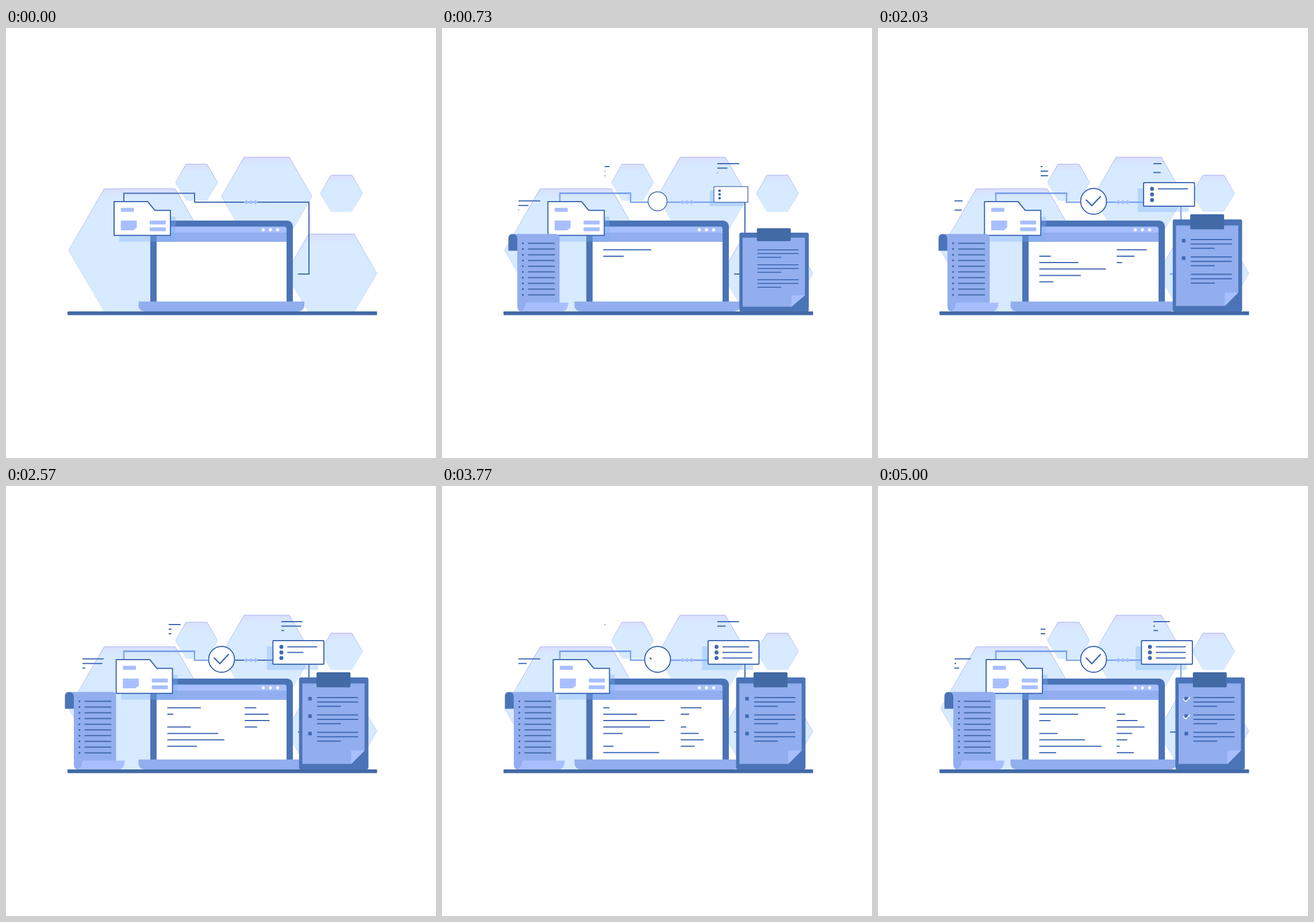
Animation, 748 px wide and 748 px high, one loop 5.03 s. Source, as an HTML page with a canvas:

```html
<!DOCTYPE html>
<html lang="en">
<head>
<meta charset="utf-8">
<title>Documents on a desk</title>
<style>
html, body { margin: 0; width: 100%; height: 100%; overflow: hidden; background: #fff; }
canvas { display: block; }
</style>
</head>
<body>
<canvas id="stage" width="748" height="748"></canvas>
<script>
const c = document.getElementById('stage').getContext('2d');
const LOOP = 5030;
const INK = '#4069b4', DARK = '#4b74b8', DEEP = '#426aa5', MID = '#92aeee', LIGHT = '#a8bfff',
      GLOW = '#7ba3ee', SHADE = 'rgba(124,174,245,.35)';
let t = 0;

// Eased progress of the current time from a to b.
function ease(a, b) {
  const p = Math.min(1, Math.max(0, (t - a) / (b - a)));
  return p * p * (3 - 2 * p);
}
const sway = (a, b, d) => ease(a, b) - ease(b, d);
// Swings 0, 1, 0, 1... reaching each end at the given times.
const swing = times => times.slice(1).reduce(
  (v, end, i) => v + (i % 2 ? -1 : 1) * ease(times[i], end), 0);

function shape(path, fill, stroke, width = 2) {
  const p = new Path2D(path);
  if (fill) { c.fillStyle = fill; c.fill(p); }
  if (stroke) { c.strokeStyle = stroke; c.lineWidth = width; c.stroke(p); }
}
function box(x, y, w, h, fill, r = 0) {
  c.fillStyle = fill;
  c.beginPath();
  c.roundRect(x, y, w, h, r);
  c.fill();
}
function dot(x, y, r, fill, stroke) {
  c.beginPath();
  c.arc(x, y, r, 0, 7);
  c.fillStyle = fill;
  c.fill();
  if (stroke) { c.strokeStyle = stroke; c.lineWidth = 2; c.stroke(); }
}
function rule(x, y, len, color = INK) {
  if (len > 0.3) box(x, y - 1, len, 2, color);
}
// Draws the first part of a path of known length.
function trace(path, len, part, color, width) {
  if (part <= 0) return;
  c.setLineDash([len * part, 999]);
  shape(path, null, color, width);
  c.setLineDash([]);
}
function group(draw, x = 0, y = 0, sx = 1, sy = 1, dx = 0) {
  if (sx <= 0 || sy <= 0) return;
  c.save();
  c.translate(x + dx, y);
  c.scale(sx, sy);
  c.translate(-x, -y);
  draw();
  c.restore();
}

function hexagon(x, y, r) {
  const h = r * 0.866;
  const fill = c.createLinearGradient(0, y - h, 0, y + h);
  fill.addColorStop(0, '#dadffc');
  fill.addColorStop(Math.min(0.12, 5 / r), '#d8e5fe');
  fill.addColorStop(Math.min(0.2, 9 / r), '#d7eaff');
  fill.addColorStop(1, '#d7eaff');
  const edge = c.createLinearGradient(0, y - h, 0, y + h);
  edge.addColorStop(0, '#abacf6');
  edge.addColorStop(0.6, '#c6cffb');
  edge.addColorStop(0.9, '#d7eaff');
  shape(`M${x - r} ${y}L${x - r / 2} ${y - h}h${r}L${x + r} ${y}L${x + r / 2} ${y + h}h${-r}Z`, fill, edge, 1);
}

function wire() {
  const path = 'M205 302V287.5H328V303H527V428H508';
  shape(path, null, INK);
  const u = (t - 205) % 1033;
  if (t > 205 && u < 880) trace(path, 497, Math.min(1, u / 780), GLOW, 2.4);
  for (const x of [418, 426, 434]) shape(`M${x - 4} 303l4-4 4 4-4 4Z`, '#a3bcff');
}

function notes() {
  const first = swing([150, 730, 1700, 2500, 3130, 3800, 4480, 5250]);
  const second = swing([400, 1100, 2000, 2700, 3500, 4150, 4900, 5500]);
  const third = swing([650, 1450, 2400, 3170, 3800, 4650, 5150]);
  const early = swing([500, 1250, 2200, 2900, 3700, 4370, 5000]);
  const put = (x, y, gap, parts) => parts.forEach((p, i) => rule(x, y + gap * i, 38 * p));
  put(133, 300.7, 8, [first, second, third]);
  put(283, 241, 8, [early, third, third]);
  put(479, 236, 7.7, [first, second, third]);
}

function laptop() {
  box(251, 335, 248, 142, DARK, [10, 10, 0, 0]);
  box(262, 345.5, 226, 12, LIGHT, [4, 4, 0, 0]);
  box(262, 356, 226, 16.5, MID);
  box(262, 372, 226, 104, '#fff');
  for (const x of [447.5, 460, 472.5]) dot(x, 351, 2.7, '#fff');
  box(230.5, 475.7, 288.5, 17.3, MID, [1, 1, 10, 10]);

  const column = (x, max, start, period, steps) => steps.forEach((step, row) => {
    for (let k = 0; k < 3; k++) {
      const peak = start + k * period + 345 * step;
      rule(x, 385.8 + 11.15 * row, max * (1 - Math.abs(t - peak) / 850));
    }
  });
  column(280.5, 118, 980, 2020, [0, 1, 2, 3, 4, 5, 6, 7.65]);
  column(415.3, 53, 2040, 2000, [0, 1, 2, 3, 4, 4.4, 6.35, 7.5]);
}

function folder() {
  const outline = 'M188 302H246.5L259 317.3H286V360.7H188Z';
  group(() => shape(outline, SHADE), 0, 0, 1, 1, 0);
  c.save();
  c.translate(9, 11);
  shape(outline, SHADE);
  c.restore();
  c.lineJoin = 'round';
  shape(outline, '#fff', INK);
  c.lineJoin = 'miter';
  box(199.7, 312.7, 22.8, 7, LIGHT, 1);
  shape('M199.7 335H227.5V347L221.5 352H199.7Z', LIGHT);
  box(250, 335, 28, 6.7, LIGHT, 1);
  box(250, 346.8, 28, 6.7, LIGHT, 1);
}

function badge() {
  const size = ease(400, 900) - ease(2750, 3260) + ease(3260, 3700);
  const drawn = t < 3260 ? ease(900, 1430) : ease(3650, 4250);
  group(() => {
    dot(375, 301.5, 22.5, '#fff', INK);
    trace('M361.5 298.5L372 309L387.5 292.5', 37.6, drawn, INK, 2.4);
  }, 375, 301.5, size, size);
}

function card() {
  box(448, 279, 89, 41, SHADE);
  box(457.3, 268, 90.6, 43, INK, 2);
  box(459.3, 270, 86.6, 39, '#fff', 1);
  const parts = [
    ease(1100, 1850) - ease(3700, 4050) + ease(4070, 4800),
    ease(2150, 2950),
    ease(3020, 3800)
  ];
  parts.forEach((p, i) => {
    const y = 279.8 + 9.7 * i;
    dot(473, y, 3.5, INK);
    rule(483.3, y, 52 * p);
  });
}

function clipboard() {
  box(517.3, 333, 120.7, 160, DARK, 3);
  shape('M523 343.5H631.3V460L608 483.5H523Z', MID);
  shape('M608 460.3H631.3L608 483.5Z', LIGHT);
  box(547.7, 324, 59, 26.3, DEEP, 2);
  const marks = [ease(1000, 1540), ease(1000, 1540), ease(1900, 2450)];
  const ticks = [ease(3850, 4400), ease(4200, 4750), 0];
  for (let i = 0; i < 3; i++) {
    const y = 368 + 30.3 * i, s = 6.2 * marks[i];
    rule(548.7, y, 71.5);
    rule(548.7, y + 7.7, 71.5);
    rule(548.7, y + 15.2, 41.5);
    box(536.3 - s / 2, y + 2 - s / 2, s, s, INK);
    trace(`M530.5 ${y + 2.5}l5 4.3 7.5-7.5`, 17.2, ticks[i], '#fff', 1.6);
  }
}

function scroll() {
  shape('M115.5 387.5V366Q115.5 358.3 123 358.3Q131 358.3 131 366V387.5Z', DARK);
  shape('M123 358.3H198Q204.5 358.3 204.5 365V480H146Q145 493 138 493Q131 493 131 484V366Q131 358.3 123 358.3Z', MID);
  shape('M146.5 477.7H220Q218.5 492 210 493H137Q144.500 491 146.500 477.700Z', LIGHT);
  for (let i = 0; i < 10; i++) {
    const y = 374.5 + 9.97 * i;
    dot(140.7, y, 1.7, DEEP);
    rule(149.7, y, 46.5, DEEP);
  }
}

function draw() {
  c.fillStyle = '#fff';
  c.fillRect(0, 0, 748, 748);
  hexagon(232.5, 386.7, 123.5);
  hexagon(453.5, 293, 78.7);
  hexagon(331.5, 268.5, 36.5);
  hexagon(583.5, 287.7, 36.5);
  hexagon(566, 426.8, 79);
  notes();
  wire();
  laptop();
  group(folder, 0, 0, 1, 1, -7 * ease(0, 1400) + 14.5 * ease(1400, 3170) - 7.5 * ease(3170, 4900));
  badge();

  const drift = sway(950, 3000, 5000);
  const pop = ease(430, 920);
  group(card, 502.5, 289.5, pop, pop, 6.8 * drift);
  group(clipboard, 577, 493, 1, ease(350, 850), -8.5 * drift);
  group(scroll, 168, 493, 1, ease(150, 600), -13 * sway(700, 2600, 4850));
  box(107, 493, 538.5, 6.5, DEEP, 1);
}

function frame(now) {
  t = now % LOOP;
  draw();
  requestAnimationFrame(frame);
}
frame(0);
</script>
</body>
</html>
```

=====

*Description of the task*
Lines holding the string "outline" are the answer; copy each one from the listing above.

*Response*
  const outline = 'M188 302H246.5L259 317.3H286V360.7H188Z';
  group(() => shape(outline, SHADE), 0, 0, 1, 1, 0);
  shape(outline, SHADE);
  shape(outline, '#fff', INK);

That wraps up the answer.